Ask Your Question

How to securely delete files on Fedora 27 (ext4)?

asked 2017-12-23 21:04:39 -0500

paranoid_security gravatar image

I have some confidential files that I did encrypt, but there are still the original, unencrypted files on my HDD. What I want to do is overwriting these 25+ times with random data junk, making them absolutely and totally unrecoverable. The shred man-page says shred is not guaranteed to work on journal file systems, like ext. Is this statement correct? So I am looking for alternatives to shred for Fedora 27 (64-bit or architecture-independent).

edit retag flag offensive close merge delete

2 Answers

Sort by ยป oldest newest most voted

answered 2017-12-24 02:56:26 -0500

Rabin gravatar image

updated 2017-12-24 03:01:02 -0500

I think you OK, with shred and/or just dd /dev/null on to this files.

Are you worry some one will take the plates out of drive to a forensic lab to try and restore your data, where do you draw the line ?

I guess you will have this problem on SSD's where the controller will write the new data on a new block (wear levelling), and the old data will still be on the memory chips (but not mapped)

Another option you have is to create a tmp file to fill all free space on the drive, and then use dd or shred, so there won't be other places for the drive to relocate the content.

edit flag offensive delete link more

answered 2018-10-19 12:10:59 -0500

wallyk gravatar image

The issue with an ext3/4 filesystem from a shred perspective is that the journal has a copy of the old data (for awhile). To use shred effectively, alter the /etc/fstab entry for your system from (showing home for an example):

/dev/mapper/fedora-home /home                   ext4    defaults                     1 2


/dev/mapper/fedora-home /home                   ext4    defaults,data=ordered        1 2

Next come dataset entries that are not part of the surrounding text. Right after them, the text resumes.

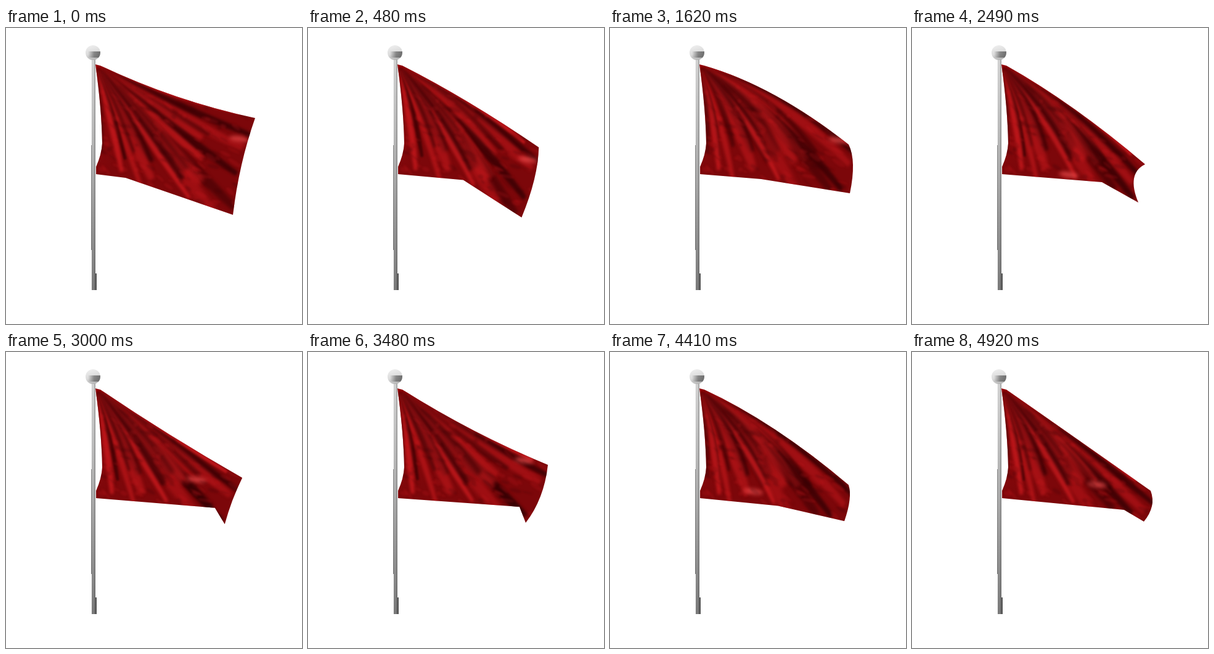
Animation of 480 by 480 pixels, one loop 4.95 s. Source, as an HTML page with a canvas:

```html
<!DOCTYPE html>
<html lang="en">
<head>
<meta charset="utf-8">
<title>Waving flag</title>
<style>
  html, body { margin: 0; width: 100%; height: 100%; overflow: hidden; background: #fff; }
  canvas { display: block; width: 480px; height: 480px; }
</style>
</head>
<body>
<canvas id="stage" width="480" height="480"></canvas>
<script>
const SIZE = 480, LOOP = 4950, STEP = 30;
const ctx = document.getElementById('stage').getContext('2d');

// The cloth hangs from two fixed points; each pose places its free corners.
const TOP = [145, 59], BOTTOM = [146, 237];
const poses = [];
const pose = (time, bow, tip, mid, foot, heel, glint) =>
  poses.push({ time, values: [bow, ...tip, ...mid, ...foot, ...heel, ...glint] });

pose(0, -8, [404, 146], [382, 222], [368, 303], [194, 243], [378, 180]);
pose(960, 18, [353, 224], [357, 262], [339, 308], [292, 246], [340, 234]);
pose(1620, 15, [387, 189], [394, 222], [389, 268], [245, 245], [370, 182]);
pose(2490, 9, [378, 221], [360, 244], [367, 283], [308, 250], [254, 238]);
pose(3480, -6, [389, 183], [377, 234], [353, 277], [343, 251], [350, 176]);
pose(3930, 15, [384, 203], [388, 236], [381, 273], [230, 243], [202, 230]);
pose(4920, 1, [387, 225], [389, 250], [376, 275], [344, 256], [300, 215]);

const mix = (a, b, k) => a + (b - a) * k;
const lerp = (p, q, k) => [mix(p[0], q[0], k), mix(p[1], q[1], k)];
const distance = (p, q) => Math.hypot(q[0] - p[0], q[1] - p[1]);

function random(seed) {
  return () => (seed = seed * 16807 % 2147483647) / 2147483647;
}

// Hermite blend of the poses, with a small flutter between them.
function shapeAt(t) {
  const at = k => poses[Math.max(0, Math.min(poses.length - 1, k))];
  let i = 0;
  while (i < poses.length - 2 && t >= poses[i + 1].time) i++;
  const p = at(i), q = at(i + 1), span = q.time - p.time;
  const w = Math.min(1, (t - p.time) / span), ease = w * w * (3 - 2 * w);
  const slope = (k, n) =>
    (at(k + 1).values[n] - at(k - 1).values[n]) / (at(k + 1).time - at(k - 1).time);
  const v = p.values.map((a, n) => mix(a, q.values[n], ease)
    + span * w * (1 - w) * (slope(i, n) * (1 - w) - slope(i + 1, n) * w)
    + 2 * Math.sin(Math.PI * w) * Math.sin(t / 130 - n));
  const point = n => [v[n], v[n + 1]];
  return { bow: v[0], tip: point(1), mid: point(3), foot: point(5), heel: point(7), glint: point(9) };
}

function clothPath({ bow, tip, mid, foot, heel }) {
  const path = new Path2D();
  const curve = (c, p) => path.quadraticCurveTo(...c, ...p);
  const crown = lerp(TOP, tip, .5), fly = lerp(tip, foot, .5);
  path.moveTo(...TOP);
  path.lineTo(TOP[0] + 8, TOP[1] + 2);
  curve([crown[0], crown[1] - 2 * bow], tip);
  curve([2 * mid[0] - fly[0], 2 * mid[1] - fly[1]], foot);
  path.lineTo(...heel);
  path.lineTo(...BOTTOM);
  path.lineTo(146, 225);
  curve([155, 205], [156, 187]);
  curve([155, 130], TOP);
  path.closePath();
  return path;
}

// Point a fraction s of the way round the free edge, from tip to hoist.
function rimPoint({ tip, mid, foot, heel }, s) {
  const rim = [tip, mid, foot, heel, BOTTOM];
  const legs = rim.slice(1).map((p, k) => distance(rim[k], p));
  let left = s * legs.reduce((a, b) => a + b), k = 0;
  while (k < legs.length - 1 && left > legs[k]) left -= legs[k++];
  return lerp(rim[k], rim[k + 1], left / legs[k]);
}

// A curved spindle, thin at its root.
function drawFold(from, to, width, bow, color) {
  const len = distance(from, to) || 1;
  const nx = (to[1] - from[1]) / len, ny = (from[0] - to[0]) / len;
  const left = [], right = [];
  for (let n = 0; n <= 12; n++) {
    const k = n / 12, [x, y] = lerp(from, to, k);
    const lift = 4 * bow * k * (1 - k);
    const half = width / 2 * Math.sin(Math.PI * (.06 + .74 * k));
    left.push([x + nx * (lift + half), y + ny * (lift + half)]);
    right.unshift([x + nx * (lift - half), y + ny * (lift - half)]);
  }
  ctx.fillStyle = color;
  ctx.beginPath();
  [...left, ...right].forEach(p => ctx.lineTo(...p));
  ctx.fill();
}

const light = a => `rgba(200,26,30,${a})`;
const dark = a => `rgba(48,0,3,${a})`;

// Creases fan out from the upper hoist, light and dark in turn, and sway.
function drawFolds(shape, t) {
  const rnd = random(4), count = 20;
  for (let n = 0; n < count; n++) {
    const sway = .02 * Math.sin(t / 400 + n);
    const s = Math.min(1, Math.max(0, (n + .5 * rnd()) / count + sway));
    const to = lerp(TOP, rimPoint(shape, s), .72 + .35 * rnd());
    const width = 8 + 16 * rnd(), alpha = .45 + .4 * rnd();
    ctx.filter = `blur(${1 + width / 10}px)`;
    drawFold(lerp(TOP, to, .05), to, width, shape.bow * (1 - s) + 3,
      n % 2 ? dark(alpha) : light(alpha));
  }
}

function drawGlint([x, y]) {
  ctx.filter = 'blur(3px)';
  ctx.fillStyle = 'rgba(235,75,75,.75)';
  ctx.beginPath();
  ctx.ellipse(x, y, 16, 4.5, .15, 0, 7);
  ctx.fill();
}

// Satin texture: soft mottling drawn along the weave.
function makeSatin() {
  const layer = document.createElement('canvas');
  layer.width = layer.height = SIZE;
  const c = layer.getContext('2d'), rnd = random(71);
  c.filter = 'blur(1.5px)';
  for (let k = 0; k < 150; k++) {
    c.fillStyle = (rnd() < .5 ? dark : light)(.2);
    c.beginPath();
    c.ellipse(150 + 250 * rnd(), 90 + 210 * rnd(), 3 + 9 * rnd(), 1 + 3 * rnd(), .2 + .7 * rnd(), 0, 7);
    c.fill();
  }
  return layer;
}
const satin = makeSatin();

function gradient(x0, y0, x1, y1, ...colors) {
  const g = ctx.createLinearGradient(x0, y0, x1, y1);
  colors.forEach((color, k) => g.addColorStop(k / (colors.length - 1), color));
  return g;
}

function drawPole() {
  const shaft = new Path2D('M139 48H145V398H147V425H139V360H138V190H139Z');
  ctx.fillStyle = gradient(138, 0, 146, 0, '#a0a0a0', '#dedede', '#c0c0c0', '#707070');
  ctx.fill(shaft);
  ctx.fillStyle = gradient(0, 50, 0, 425, 'rgba(50,50,50,0)', 'rgba(50,50,50,.25)', 'rgba(50,50,50,.55)');
  ctx.fill(shaft);

  ctx.save();
  ctx.beginPath();
  ctx.arc(141, 40, 12, 0, 7);
  ctx.clip();
  ctx.fillStyle = gradient(136, 28, 144, 53, '#eeeeee', '#dcdcdc', '#b0b0b0');
  ctx.fillRect(128, 27, 26, 26);
  ctx.fillStyle = gradient(133, 0, 153, 0, 'rgba(80,80,80,0)', 'rgba(80,80,80,.6)', 'rgba(80,80,80,.75)');
  ctx.filter = 'blur(.7px)';
  ctx.fillRect(132, 38, 24, 10);
  ctx.restore();
}

function draw(t) {
  const shape = shapeAt(t);
  ctx.fillStyle = '#fff';
  ctx.fillRect(0, 0, SIZE, SIZE);
  drawPole();

  ctx.save();
  ctx.clip(clothPath(shape));
  ctx.fillStyle = gradient(150, 60, 330, 290, '#98090d', '#7c070a', '#7c070a');
  ctx.fillRect(130, 40, 300, 290);
  drawFolds(shape, t);
  drawGlint(shape.glint);
  ctx.filter = 'none';
  ctx.drawImage(satin, 0, 0);
  ctx.restore();
}

const start = performance.now();
let shown = -1;
function tick() {
  const now = Math.max(0, performance.now() - start) % LOOP;
  const t = now < 2 * STEP ? 0 : Math.floor(now / STEP) * STEP;
  if (t !== shown) draw(shown = t);
  requestAnimationFrame(tick);
}
tick();
</script>
</body>
</html>
```
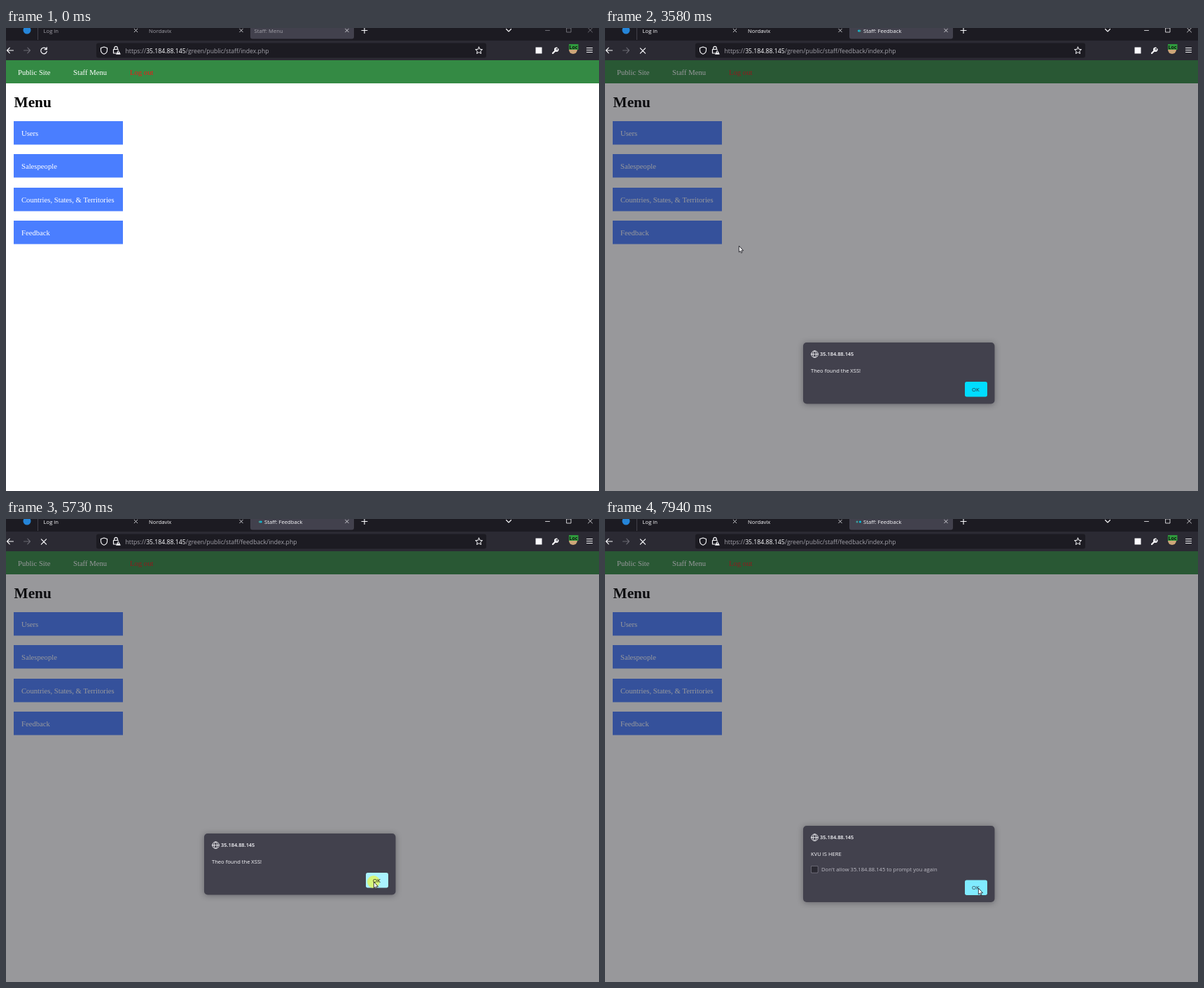
Animation of 847x661 px, one loop 8000 ms. Source, as an HTML page with a canvas:

```html
<!DOCTYPE html>
<html lang="en">
<head>
<meta charset="utf-8">
<title>Staff menu</title>
<style>
html, body { margin: 0; width: 100%; height: 100%; overflow: hidden; background: #fff; }
canvas { display: block; }
</style>
</head>
<body>
<canvas id="stage" width="847" height="661"></canvas>
<script>
const ctx = document.getElementById('stage').getContext('2d');
const LOOP = 8000, TICK = 200 / 3;
const UI = '"Open Sans", "Noto Sans", sans-serif';
const SERIF = '"Liberation Serif", serif';
const WHITE = '#fbfbfe', MUTED = '#a3a2aa', DARK = '#1c1b22', BAR = '#2b2a33', PANEL = '#42414d';
const HOST = '35.184.88.145';
const BUTTONS = ['Users', 'Salespeople', 'Countries, States, & Territories', 'Feedback'];

const CLICK_LINK = 2867, LOADING = 3000, FIRST_ALERT = 3333;
const CLICK_OK = 5733, FIRST_CLOSED = 5800, SECOND_ALERT = 5866;

// Pointer stops: time, x, y
const PATH = [
  [333, 726, 585], [400, 665, 550], [467, 613, 522], [600, 613, 522],
  [1067, 37, 298], [1600, 37, 298], [1967, 47, 150], [2067, 48, 146],
  [2333, 53, 303], [2467, 54, 317], [2600, 54, 317], [2800, 52, 298],
  [3400, 52, 298], [3733, 447, 335], [4000, 480, 372], [4400, 525, 517],
  [6067, 525, 518], [6667, 536, 531], [6867, 536, 531], [7600, 533, 527]
];

function pointerAt(t) {
  if (t < PATH[0][0] - 1) return null;
  const i = PATH.findIndex(p => p[0] > t);
  if (i < 0) return PATH[PATH.length - 1].slice(1);
  if (i === 0) return PATH[0].slice(1);
  const [t0, x0, y0] = PATH[i - 1], [t1, x1, y1] = PATH[i];
  const k = (t - t0) / (t1 - t0), e = k * k * (3 - 2 * k);
  return [Math.round(x0 + (x1 - x0) * e), Math.round(y0 + (y1 - y0) * e)];
}

function rect(x, y, w, h, color, r = 0) {
  ctx.fillStyle = color;
  ctx.beginPath();
  ctx.roundRect(x, y, w, h, r);
  ctx.fill();
}

function disc(x, y, r, color) {
  ctx.fillStyle = color;
  ctx.beginPath();
  ctx.arc(x, y, r, 0, 7);
  ctx.fill();
}

function text(str, x, y, size, color, family = UI, weight = 400) {
  ctx.font = `${weight} ${size}px ${family}`;
  ctx.fillStyle = color;
  ctx.fillText(str, x, y);
  return x + ctx.measureText(str).width;
}

function stroke(d, x, y, color = WHITE, width = 1, fill) {
  const path = new Path2D(d);
  ctx.save();
  ctx.translate(x, y);
  ctx.lineWidth = width;
  ctx.lineJoin = ctx.lineCap = 'round';
  if (fill) { ctx.fillStyle = fill; ctx.fill(path); }
  ctx.strokeStyle = color;
  ctx.stroke(path);
  ctx.restore();
}

const cross = (x, y, r, color, width) =>
  stroke(`M${-r} ${-r}L${r} ${r}M${r} ${-r}L${-r} ${r}`, x, y, color, width);

function throbber(t) {
  const c = (t - 5940) / 1050 + 0.25;
  for (const [lag, color] of [[-0.12, '#00c8e8'], [0.12, '#3f9d9b']])
    disc(360.5 + 4 * Math.cos(2 * Math.PI * (c + lag)), 4, 1.5, color);
}

function tabs(t) {
  const active = t >= CLICK_LINK, loaded = t >= FIRST_ALERT, loading = t >= LOADING;
  const label = active ? WHITE : MUTED;
  const control = active ? WHITE : '#85848c';
  rect(0, 0, 847, 18, DARK);
  disc(30, 3, 5.5, '#2585d8');
  rect(45, 0, 1, 17, '#42414a');
  rect(349, -6, 148, 21.5, PANEL, 3);
  text('Log in', 53.5, 7, 7.7, label);
  text('Nordavix', 204, 7, 7.7, label);
  if (loading) throbber(t);
  text(loaded ? 'Staff: Feedback' : 'Staff: Menu', loading ? 369 : 354.5, 7, 7.7, label);
  for (const x of [185.5, 336, 487]) cross(x, 3.5, 2.3, '#d8d8dd', 0.9);
  stroke('M-4 0H4M0-4V4', 512, 3.5, WHITE, 1.1);
  stroke('M-3.5-1.5L0 2L3.5-1.5', 718, 3, WHITE, 1.1);
  stroke('M-3 0H3', 773.5, 3.5, control, 0.8);
  stroke('M-3-3H3V3H-3Z', 804, 3, control, 0.8);
  cross(834.5, 3, 3, control, 0.8);
}

function toolbar(t) {
  rect(0, 18, 847, 28, BAR);
  const arrow = 'M-4.5 0H4.5M-.8-3.8L-4.5 0L-.8 3.8';
  stroke(arrow, 6, 32, WHITE, 1.1);
  stroke('M-4.5 0H4.5M.8-3.8L4.5 0L.8 3.8', 30, 32, '#6b6a73', 1.1);
  if (t >= LOADING) cross(54, 32.5, 3.6, WHITE, 1.2);
  else stroke('M3.8-2A4.3 4.3 0 1 0 4.3 1M4.2-4.6V-1.6H1.2', 54, 32.3, WHITE, 1.2);

  rect(129, 21.5, 557, 21, DARK, 3);
  stroke('M0-5L4.5-3.4V-.5C4.5 2.5 2.5 4.4 0 5.3C-2.5 4.4-4.5 2.5-4.5-.5V-3.4Z', 140, 32, WHITE, 1.1);
  stroke('M-2.2-1V-3A2.2 2.2 0 0 1 2.2-3V-1M0 4.5H-3.5V-1H3.3', 157, 31.5, WHITE, 1.2);
  stroke('M0-2.8L2.8 2.3H-2.8Z', 160.5, 35, WHITE, 0.8, WHITE);
  rect(160.1, 33.6, 0.9, 2, DARK);

  let x = text('https://', 170.5, 36, 8.7, MUTED);
  x = text(HOST, x, 36, 8.7, WHITE);
  const folder = t >= FIRST_ALERT ? 'feedback/' : '';
  text(`/green/public/staff/${folder}index.php`, x, 36, 8.7, MUTED);

  let star = '';
  for (let i = 0; i < 10; i++) {
    const r = i % 2 ? 2.4 : 5.2, a = Math.PI * (i / 5 - 0.5);
    star += `${i ? 'L' : 'M'}${r * Math.cos(a)} ${r * Math.sin(a)}`;
  }
  stroke(star + 'Z', 675.5, 32.3, WHITE, 1);
  rect(756.5, 27.5, 9, 9, WHITE);
  stroke('M-4 4L.8-.8', 785, 32, WHITE, 2.2);
  stroke('M3.6-1.8A2.4 2.4 0 1 1 1.8-3.6', 785, 32, WHITE, 1.8);
  disc(810, 31, 6, '#cda678');
  rect(804, 23, 13.5, 8, '#2f9a3d');
  text('Loc', 804.5, 29.8, 7, '#10130f', UI, 700);
  stroke('M-4 -3H4M-4 0H4M-4 3H4', 833.5, 31.5, WHITE, 1);
}

const buttonTop = i => 133 + Math.round(47.25 * i);

function page(hovered) {
  rect(0, 46, 847, 615, '#fff');
  rect(0, 46, 847, 33, '#348a44');
  text('Public Site', 17, 67, 10.67, '#fff', SERIF);
  text('Staff Menu', 96, 67, 10.67, '#fff', SERIF);
  text('Log out', 177, 67, 10.67, '#f01818', SERIF);
  text('Menu', 11.5, 113, 21.33, '#000', SERIF, 700);
  BUTTONS.forEach((name, i) => {
    const y = buttonTop(i);
    rect(11, y, 156, 33.6, i === hovered ? '#3f6fe0' : '#4a7eff');
    text(name, 22, y + 20.5, 10.67, '#fff', SERIF);
  });
}

function globe(x, y) {
  stroke('M-4.8 0A4.8 4.8 0 1 0 4.8 0A4.8 4.8 0 1 0-4.8 0M-4.8 0H4.8' +
    'M0-4.8C-3-2-3 2 0 4.8C3 2 3-2 0-4.8', x, y, WHITE, 0.9);
}

function alertBox(second, pointer, pressed) {
  const top = second ? 438 : 449, height = second ? 109 : 87.5;
  const okTop = second ? 515.5 : 505;
  ctx.fillStyle = 'rgba(28,27,34,0.45)';
  ctx.fillRect(0, 46, 847, 615);
  ctx.save();
  ctx.shadowColor = 'rgba(28,27,34,0.4)';
  ctx.shadowBlur = 8;
  ctx.shadowOffsetY = 1;
  rect(283, top, 273.5, height, PANEL, 5);
  ctx.restore();
  globe(299.5, top + 16.7);
  text(HOST, 307, top + 19.3, 7.4, WHITE, UI, 600);
  text(second ? 'KVU IS HERE' : 'Theo found the XSS!', 294, top + 43, 7.6, WHITE);
  if (second) {
    rect(294, 495, 10.5, 10.5, '#7c7b87', 1.5);
    rect(294.7, 495.7, 9.1, 9.1, BAR, 1);
    text(`Don't allow ${HOST} to prompt you again`, 309, 502.7, 7.63, '#bdbcc5');
  }
  const [x, y] = pointer;
  const over = x >= 514 && x < 546 && y >= okTop && y < okTop + 21.5;
  rect(514, okTop, 32, 21.5, pressed ? '#aaf2ff' : over ? '#80ebff' : '#00ddff', 2.7);
  text('OK', 524, okTop + 13.7, 7.7, BAR);
}

function drawPointer([x, y], hand) {
  if (hand) {
    stroke('M0 1.2C0-.3 2-.3 2 1.2V5L5.8 5.8C6.8 6 7 6.7 6.8 7.8L6 12H1L-2.2 7.8' +
      'C-2.6 6.6-1.2 6.2 0 7.6Z', x, y, '#15151c', 0.8, '#fff');
    stroke('M3.4 5.5V7M5.1 5.8V7.2', x, y, '#15151c', 0.5);
  } else {
    stroke('M0 0V8.6L1.9 6.9L3.2 9.8L4.5 9.2L3.3 6.4H5.8Z', x + 0.4, y + 0.4, '#15151c', 0.8, '#fff');
  }
}

function render(t) {
  const pointer = pointerAt(t);
  const first = t >= FIRST_ALERT && t < FIRST_CLOSED, second = t >= SECOND_ALERT;
  const modal = first || second;
  const hovered = !pointer || modal ? -1 : BUTTONS.findIndex((_, i) => {
    const dy = pointer[1] - buttonTop(i);
    return pointer[0] >= 11 && pointer[0] < 167 && dy >= 0 && dy < 33.6;
  });
  const okPressed = t >= CLICK_OK - 1 && t < FIRST_CLOSED - 1;
  const linkPressed = t >= CLICK_LINK - 1 && t < LOADING - 1;

  page(hovered);
  tabs(t);
  toolbar(t);
  if (modal) alertBox(second, pointer, okPressed);
  if (okPressed || linkPressed) disc(pointer[0], pointer[1], 9, 'rgba(240,246,50,0.65)');
  if (okPressed) text('OK', 524, 518.7, 7.7, BAR);
  if (pointer) drawPointer(pointer, hovered >= 0);
}

const start = performance.now();
function loop() {
  const t = (performance.now() - start) % LOOP;
  render(Math.round(Math.floor((t + 15) / TICK) * TICK));
  requestAnimationFrame(loop);
}
loop();
</script>
</body>
</html>
```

where the only change made is to the fourth item.

Reboot and shred as required. Then, if there is no cause to shred for awhile, change the filesystem table back and reboot.

The source for my suggestion is from man shred near the bottom:

In the case of ext3 file systems, the above disclaimer applies (and shred is thus of limited effectiveness) only in data=journal mode, which journals file data in addition to just metadata. In both the data=ordered (default) and data=writeback modes, shred works as usual. Ext3 journaling modes can be changed by adding the data=something option to the mount options for a particular file system in the /etc/fstab file, as documented in the mount man page (man mount).

edit flag offensive delete link more

Question Tools

1 follower


Asked: 2017-12-23 21:04:39 -0500

Seen: 818 times

Last updated: Oct 19 '18